• Source material
—————
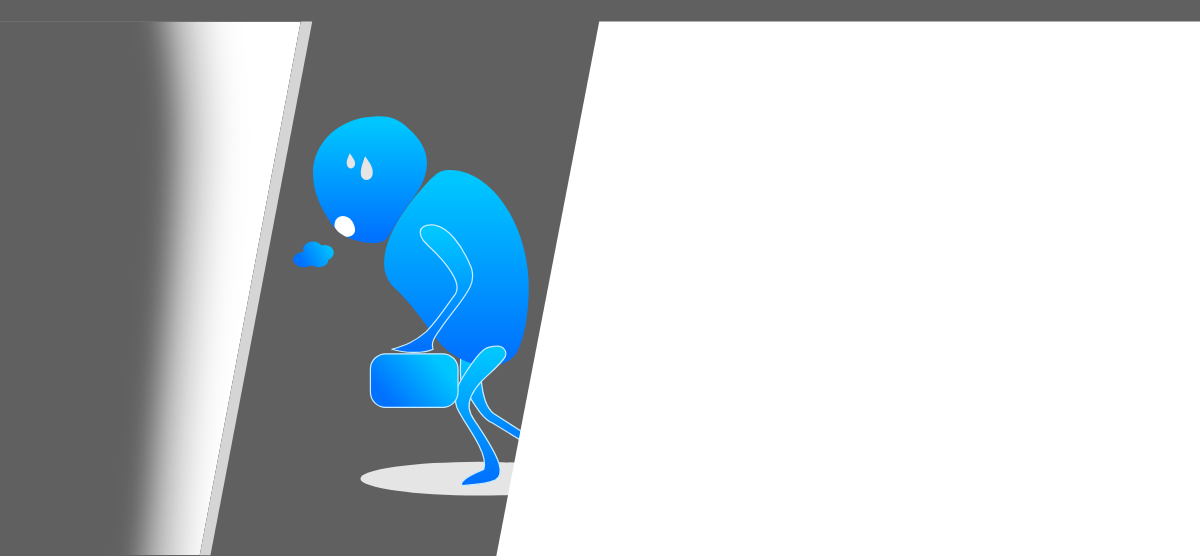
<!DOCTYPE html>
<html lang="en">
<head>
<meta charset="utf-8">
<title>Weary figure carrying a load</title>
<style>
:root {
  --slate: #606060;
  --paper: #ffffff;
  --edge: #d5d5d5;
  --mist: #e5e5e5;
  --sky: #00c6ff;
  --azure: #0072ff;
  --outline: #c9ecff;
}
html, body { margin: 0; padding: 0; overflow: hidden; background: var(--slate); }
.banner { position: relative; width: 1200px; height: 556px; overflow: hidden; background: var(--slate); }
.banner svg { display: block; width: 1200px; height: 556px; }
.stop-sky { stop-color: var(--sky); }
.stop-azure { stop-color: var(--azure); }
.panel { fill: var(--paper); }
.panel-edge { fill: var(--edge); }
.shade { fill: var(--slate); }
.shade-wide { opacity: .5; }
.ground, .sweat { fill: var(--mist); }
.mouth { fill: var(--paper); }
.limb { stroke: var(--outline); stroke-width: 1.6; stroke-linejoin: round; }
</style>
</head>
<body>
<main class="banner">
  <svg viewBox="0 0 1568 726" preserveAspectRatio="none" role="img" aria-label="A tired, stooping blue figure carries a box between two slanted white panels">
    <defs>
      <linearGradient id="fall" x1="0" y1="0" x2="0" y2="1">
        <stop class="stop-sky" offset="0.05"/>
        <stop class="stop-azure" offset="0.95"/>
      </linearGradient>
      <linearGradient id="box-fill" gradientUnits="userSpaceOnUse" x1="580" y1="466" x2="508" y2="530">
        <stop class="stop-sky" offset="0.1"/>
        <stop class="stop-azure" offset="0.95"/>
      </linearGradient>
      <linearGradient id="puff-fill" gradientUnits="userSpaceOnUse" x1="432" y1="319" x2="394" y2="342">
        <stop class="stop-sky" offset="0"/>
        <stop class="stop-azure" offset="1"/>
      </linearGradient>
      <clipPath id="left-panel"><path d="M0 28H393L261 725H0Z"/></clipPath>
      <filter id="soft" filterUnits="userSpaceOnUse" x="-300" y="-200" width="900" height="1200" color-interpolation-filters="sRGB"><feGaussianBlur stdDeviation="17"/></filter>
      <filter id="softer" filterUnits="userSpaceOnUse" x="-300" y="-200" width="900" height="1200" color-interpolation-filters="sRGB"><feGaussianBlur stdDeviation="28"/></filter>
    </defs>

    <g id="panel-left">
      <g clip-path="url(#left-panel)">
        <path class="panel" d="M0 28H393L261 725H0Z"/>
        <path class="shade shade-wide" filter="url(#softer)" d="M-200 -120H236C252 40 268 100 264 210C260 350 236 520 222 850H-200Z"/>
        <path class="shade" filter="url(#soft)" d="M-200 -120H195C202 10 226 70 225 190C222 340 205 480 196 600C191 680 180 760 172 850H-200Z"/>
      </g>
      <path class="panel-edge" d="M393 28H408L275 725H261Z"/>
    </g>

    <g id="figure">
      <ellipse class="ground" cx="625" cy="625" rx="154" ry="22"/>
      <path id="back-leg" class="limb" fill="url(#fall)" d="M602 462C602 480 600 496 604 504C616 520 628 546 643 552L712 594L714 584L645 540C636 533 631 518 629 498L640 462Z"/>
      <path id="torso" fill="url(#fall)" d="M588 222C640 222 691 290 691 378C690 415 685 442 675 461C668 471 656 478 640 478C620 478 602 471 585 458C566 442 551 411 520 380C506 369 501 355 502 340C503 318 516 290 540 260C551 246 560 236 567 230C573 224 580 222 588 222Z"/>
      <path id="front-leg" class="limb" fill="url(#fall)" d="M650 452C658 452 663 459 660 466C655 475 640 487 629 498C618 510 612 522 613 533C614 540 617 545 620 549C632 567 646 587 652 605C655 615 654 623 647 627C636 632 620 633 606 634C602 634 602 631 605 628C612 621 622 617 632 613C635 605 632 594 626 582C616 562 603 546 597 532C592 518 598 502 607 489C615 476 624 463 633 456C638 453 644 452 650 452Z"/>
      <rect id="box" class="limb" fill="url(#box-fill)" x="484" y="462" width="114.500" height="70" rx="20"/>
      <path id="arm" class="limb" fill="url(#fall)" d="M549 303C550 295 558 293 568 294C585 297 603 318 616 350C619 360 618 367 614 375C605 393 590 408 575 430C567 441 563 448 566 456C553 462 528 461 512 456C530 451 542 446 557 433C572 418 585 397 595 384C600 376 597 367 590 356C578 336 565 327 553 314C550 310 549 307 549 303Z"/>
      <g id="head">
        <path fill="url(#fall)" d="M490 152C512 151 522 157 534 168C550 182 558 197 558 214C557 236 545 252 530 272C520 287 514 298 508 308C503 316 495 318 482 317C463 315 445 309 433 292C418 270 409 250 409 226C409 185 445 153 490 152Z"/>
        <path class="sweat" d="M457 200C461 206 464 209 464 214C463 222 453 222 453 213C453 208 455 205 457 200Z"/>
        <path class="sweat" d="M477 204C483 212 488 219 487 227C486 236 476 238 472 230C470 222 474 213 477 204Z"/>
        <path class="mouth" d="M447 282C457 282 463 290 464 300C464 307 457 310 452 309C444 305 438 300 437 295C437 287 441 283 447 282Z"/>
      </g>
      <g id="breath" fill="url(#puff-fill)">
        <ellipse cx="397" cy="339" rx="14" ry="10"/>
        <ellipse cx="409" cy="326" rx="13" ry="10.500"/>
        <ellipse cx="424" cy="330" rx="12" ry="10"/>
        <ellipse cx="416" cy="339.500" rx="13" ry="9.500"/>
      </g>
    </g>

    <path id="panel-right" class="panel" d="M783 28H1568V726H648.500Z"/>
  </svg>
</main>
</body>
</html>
—————
• What the exercise asks
Using the listing above, show each line holding the string "html".

• Task output
<!DOCTYPE html>
<html lang="en">
html, body { margin: 0; padding: 0; overflow: hidden; background: var(--slate); }
</html>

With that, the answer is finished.